[Saved data entries]
------------------------------------------------
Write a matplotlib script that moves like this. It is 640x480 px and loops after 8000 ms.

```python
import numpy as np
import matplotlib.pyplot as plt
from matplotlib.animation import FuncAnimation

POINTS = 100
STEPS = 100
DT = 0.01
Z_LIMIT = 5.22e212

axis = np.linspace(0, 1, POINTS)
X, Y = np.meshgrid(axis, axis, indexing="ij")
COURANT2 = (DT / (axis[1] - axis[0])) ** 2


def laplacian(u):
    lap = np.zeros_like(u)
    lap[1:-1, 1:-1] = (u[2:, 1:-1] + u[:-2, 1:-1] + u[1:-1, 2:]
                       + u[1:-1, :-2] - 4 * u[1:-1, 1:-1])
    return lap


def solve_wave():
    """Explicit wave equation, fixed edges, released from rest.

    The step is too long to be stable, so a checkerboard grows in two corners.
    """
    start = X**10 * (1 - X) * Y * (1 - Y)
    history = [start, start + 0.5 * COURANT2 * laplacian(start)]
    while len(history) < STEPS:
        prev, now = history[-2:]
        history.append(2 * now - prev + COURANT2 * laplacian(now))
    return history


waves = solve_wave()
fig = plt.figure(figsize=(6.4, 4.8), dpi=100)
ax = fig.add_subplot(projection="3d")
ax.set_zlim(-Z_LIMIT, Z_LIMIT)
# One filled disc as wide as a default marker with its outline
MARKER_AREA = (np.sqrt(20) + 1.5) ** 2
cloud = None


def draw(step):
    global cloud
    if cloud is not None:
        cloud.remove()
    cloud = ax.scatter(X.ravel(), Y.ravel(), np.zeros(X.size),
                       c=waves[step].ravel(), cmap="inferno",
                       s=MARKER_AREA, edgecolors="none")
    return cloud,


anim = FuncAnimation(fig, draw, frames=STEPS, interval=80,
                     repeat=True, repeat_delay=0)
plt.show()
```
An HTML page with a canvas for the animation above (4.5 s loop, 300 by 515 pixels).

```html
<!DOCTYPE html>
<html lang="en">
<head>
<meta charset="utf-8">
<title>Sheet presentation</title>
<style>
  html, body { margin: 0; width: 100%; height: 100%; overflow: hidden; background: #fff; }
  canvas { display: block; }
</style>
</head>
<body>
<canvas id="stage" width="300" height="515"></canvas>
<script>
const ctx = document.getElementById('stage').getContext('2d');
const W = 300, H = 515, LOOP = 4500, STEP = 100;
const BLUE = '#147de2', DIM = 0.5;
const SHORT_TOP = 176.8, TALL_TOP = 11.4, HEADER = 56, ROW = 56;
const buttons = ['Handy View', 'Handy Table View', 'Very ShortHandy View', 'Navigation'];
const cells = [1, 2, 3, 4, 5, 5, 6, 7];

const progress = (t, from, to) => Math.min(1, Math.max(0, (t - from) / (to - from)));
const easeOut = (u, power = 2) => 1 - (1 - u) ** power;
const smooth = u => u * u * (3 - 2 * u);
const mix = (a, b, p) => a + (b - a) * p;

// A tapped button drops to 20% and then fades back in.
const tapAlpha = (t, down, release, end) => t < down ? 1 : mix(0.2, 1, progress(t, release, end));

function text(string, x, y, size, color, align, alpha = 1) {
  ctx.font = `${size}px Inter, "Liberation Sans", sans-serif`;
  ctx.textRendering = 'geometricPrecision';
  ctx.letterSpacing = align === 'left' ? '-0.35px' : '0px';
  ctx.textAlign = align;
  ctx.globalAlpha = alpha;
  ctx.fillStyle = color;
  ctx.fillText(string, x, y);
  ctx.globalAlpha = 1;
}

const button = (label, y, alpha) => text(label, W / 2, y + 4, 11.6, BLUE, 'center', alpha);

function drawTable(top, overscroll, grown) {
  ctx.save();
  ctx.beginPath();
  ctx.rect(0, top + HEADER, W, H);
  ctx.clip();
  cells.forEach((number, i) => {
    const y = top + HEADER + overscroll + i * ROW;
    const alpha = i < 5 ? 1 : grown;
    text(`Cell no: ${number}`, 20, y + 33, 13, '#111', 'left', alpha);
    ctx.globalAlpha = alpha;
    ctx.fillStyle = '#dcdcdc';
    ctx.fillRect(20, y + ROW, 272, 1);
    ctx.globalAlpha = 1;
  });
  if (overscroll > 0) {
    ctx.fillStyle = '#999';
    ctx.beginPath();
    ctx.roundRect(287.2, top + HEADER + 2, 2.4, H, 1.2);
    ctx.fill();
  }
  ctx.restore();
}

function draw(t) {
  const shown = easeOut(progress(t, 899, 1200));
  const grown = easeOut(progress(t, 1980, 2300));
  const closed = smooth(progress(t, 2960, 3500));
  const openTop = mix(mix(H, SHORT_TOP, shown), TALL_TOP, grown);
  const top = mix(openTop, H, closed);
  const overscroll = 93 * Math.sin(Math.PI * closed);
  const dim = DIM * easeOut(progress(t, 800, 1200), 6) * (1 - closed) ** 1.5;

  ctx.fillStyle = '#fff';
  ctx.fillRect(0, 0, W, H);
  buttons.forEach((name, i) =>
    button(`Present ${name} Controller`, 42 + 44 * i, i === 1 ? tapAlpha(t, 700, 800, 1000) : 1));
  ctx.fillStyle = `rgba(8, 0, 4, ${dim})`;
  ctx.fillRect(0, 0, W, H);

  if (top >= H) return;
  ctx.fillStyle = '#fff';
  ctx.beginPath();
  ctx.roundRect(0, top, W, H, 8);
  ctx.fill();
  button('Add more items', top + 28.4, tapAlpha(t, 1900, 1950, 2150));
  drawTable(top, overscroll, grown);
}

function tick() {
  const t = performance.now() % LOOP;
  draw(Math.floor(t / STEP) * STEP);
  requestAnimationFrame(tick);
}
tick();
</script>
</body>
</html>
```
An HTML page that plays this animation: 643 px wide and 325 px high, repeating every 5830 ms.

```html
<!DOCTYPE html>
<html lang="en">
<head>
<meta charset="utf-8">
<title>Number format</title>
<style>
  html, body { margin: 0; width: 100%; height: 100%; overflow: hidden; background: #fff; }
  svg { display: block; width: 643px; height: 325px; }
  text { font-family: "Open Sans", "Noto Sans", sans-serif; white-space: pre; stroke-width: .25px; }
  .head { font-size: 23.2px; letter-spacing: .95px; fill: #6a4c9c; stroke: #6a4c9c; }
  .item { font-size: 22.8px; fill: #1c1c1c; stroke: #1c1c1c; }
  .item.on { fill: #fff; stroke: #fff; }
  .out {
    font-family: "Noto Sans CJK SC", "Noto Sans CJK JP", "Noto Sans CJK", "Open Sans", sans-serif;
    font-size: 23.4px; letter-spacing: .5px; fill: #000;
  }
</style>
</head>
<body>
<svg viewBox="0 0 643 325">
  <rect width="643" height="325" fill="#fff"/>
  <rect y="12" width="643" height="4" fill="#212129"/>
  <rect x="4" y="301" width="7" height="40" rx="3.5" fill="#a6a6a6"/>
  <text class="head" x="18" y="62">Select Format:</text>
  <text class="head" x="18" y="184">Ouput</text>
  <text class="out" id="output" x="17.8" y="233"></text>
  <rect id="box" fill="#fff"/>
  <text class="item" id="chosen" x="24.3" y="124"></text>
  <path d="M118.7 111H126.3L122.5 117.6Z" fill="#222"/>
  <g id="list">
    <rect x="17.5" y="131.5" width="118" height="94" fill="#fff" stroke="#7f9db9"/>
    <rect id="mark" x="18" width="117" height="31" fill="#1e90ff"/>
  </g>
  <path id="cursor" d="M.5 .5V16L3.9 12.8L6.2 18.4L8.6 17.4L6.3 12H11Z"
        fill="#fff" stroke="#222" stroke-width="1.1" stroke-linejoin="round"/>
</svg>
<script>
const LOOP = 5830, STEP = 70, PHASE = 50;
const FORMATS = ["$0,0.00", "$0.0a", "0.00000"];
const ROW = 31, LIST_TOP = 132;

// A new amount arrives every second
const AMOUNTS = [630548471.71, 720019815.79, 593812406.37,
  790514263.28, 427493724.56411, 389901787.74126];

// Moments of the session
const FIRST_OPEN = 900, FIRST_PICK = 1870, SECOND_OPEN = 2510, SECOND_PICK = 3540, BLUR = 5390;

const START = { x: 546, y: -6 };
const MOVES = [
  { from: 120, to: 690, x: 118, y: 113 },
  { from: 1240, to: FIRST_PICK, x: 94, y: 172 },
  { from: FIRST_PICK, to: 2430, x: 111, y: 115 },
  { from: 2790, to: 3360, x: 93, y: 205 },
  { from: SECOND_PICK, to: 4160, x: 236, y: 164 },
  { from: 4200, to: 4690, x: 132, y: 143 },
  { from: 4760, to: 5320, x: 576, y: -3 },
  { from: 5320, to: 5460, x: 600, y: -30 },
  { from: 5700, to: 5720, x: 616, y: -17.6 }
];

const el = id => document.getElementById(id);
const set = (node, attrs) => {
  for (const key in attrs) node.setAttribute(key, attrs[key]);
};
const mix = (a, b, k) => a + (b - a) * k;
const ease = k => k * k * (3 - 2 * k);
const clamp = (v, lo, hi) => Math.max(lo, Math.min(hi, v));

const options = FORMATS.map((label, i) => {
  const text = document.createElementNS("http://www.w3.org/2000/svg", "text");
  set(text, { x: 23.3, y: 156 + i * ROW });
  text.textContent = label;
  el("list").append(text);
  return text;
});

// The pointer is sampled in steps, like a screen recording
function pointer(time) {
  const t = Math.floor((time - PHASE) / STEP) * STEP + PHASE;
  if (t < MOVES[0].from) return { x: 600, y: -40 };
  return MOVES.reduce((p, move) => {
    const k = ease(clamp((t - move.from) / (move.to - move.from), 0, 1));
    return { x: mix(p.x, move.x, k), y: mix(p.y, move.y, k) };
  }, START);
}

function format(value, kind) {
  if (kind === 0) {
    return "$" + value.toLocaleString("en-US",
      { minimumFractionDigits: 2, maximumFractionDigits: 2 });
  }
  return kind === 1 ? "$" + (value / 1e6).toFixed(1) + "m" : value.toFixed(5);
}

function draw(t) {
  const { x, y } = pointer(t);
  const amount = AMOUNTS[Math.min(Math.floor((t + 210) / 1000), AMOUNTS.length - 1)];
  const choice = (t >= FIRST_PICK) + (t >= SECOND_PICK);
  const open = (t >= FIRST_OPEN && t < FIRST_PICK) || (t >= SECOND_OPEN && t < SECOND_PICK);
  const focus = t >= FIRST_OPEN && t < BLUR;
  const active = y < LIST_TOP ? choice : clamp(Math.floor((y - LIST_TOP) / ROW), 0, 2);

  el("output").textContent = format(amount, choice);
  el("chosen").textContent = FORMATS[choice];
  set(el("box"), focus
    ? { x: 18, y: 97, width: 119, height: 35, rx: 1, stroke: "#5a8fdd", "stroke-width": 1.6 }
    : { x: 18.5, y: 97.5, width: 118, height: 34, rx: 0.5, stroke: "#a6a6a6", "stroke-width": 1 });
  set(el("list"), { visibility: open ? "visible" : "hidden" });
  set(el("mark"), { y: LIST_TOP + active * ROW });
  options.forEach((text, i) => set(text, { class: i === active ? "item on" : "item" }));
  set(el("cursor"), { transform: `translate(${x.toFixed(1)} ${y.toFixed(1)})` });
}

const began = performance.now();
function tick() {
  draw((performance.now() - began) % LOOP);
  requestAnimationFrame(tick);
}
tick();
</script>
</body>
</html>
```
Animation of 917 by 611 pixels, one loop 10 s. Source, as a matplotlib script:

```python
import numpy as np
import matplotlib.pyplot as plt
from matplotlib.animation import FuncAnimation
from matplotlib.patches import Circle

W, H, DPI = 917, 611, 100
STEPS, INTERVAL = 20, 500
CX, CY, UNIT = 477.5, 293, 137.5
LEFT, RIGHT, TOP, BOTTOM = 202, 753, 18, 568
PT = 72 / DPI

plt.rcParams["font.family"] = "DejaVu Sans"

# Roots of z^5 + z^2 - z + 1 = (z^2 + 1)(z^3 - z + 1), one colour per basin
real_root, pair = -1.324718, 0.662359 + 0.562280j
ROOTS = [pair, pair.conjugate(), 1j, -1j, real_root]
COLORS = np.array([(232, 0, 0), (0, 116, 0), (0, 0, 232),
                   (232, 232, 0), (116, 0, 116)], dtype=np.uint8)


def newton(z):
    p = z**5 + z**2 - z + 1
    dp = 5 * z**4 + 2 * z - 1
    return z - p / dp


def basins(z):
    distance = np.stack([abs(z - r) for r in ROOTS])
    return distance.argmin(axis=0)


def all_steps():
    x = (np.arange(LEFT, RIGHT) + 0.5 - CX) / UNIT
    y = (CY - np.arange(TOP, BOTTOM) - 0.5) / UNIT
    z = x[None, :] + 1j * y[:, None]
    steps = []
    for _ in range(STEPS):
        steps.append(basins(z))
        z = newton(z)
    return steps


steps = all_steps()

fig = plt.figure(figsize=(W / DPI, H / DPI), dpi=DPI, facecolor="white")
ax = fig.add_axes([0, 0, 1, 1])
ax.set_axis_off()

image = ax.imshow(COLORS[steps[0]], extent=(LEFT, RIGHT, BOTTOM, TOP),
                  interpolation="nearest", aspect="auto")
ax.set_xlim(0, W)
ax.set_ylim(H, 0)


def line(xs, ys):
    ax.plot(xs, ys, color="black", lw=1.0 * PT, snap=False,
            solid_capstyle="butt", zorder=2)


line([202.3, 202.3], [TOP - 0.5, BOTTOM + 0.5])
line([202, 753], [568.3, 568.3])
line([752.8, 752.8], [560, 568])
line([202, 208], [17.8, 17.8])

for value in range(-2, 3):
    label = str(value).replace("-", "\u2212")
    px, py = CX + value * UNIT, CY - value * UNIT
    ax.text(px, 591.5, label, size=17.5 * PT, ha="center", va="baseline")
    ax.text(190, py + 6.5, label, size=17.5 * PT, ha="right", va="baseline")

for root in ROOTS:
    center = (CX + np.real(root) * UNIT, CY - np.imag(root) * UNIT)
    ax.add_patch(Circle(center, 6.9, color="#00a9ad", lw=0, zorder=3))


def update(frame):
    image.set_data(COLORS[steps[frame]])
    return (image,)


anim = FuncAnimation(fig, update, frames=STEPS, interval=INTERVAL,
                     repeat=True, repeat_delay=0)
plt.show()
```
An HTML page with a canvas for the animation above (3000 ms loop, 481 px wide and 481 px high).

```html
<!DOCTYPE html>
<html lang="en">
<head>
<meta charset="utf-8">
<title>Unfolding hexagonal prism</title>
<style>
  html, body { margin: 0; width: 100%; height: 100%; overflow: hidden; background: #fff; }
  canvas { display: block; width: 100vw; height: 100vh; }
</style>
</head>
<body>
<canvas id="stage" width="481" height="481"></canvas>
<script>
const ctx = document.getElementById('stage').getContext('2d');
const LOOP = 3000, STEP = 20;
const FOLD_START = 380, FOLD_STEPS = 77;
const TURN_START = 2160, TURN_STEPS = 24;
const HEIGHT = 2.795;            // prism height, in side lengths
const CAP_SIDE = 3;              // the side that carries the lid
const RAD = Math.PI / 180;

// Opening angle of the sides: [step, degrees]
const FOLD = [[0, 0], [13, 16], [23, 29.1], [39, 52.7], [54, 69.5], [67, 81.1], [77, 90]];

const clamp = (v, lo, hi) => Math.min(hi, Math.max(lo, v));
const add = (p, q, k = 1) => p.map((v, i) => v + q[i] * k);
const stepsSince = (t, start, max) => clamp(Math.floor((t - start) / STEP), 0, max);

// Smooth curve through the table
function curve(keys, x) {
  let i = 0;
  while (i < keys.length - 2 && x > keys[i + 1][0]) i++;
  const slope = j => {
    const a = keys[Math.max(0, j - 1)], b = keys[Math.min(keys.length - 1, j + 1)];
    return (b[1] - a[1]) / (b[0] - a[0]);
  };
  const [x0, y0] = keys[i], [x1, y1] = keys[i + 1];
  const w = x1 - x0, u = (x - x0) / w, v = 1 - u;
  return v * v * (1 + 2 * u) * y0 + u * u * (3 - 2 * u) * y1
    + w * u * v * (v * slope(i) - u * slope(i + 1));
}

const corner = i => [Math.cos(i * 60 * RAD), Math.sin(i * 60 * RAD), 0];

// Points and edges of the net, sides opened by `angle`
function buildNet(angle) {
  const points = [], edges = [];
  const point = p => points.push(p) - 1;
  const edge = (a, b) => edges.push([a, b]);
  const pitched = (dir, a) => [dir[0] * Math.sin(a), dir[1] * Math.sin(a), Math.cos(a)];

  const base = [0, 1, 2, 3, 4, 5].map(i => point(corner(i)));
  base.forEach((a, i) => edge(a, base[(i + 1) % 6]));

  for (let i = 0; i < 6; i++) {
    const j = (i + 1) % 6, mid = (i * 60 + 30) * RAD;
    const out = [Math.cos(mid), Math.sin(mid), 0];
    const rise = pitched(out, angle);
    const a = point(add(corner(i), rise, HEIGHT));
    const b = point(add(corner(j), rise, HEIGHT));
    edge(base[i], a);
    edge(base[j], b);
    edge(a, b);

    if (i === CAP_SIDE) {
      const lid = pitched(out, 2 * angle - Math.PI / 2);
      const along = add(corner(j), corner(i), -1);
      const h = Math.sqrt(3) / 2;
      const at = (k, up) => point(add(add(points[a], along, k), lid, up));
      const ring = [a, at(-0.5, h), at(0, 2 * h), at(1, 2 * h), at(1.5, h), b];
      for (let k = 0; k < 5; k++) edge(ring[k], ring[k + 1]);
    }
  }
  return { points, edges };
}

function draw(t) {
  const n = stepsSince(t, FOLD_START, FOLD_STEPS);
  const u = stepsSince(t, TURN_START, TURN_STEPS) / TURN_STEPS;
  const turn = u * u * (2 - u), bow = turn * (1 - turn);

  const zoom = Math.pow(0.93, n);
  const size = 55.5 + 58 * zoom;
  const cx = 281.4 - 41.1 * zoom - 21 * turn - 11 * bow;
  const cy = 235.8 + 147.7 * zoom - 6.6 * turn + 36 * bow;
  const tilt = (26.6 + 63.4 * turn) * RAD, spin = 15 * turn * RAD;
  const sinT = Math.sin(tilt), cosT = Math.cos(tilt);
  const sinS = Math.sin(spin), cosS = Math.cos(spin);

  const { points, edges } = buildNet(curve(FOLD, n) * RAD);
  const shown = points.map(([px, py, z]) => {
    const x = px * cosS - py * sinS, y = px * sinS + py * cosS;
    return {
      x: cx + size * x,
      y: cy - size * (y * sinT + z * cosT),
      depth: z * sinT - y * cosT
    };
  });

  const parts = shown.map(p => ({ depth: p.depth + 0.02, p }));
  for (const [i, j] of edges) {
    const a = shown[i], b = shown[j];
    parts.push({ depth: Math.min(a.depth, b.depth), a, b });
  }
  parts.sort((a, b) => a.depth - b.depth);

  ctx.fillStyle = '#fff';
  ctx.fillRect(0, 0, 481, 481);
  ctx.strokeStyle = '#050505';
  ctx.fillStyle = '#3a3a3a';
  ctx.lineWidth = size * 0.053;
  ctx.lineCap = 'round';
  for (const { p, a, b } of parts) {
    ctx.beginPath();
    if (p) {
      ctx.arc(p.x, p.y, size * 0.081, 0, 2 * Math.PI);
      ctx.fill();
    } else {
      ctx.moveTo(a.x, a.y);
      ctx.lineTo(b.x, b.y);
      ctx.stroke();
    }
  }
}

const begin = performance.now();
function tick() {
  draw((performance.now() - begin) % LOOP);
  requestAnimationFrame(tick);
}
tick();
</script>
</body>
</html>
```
------------------------------------------------
» Your goal
Copy all lines from the data that hold the word "serif".

» Answer area
  ctx.font = `${size}px Inter, "Liberation Sans", sans-serif`;
  text { font-family: "Open Sans", "Noto Sans", sans-serif; white-space: pre; stroke-width: .25px; }
    font-family: "Noto Sans CJK SC", "Noto Sans CJK JP", "Noto Sans CJK", "Open Sans", sans-serif;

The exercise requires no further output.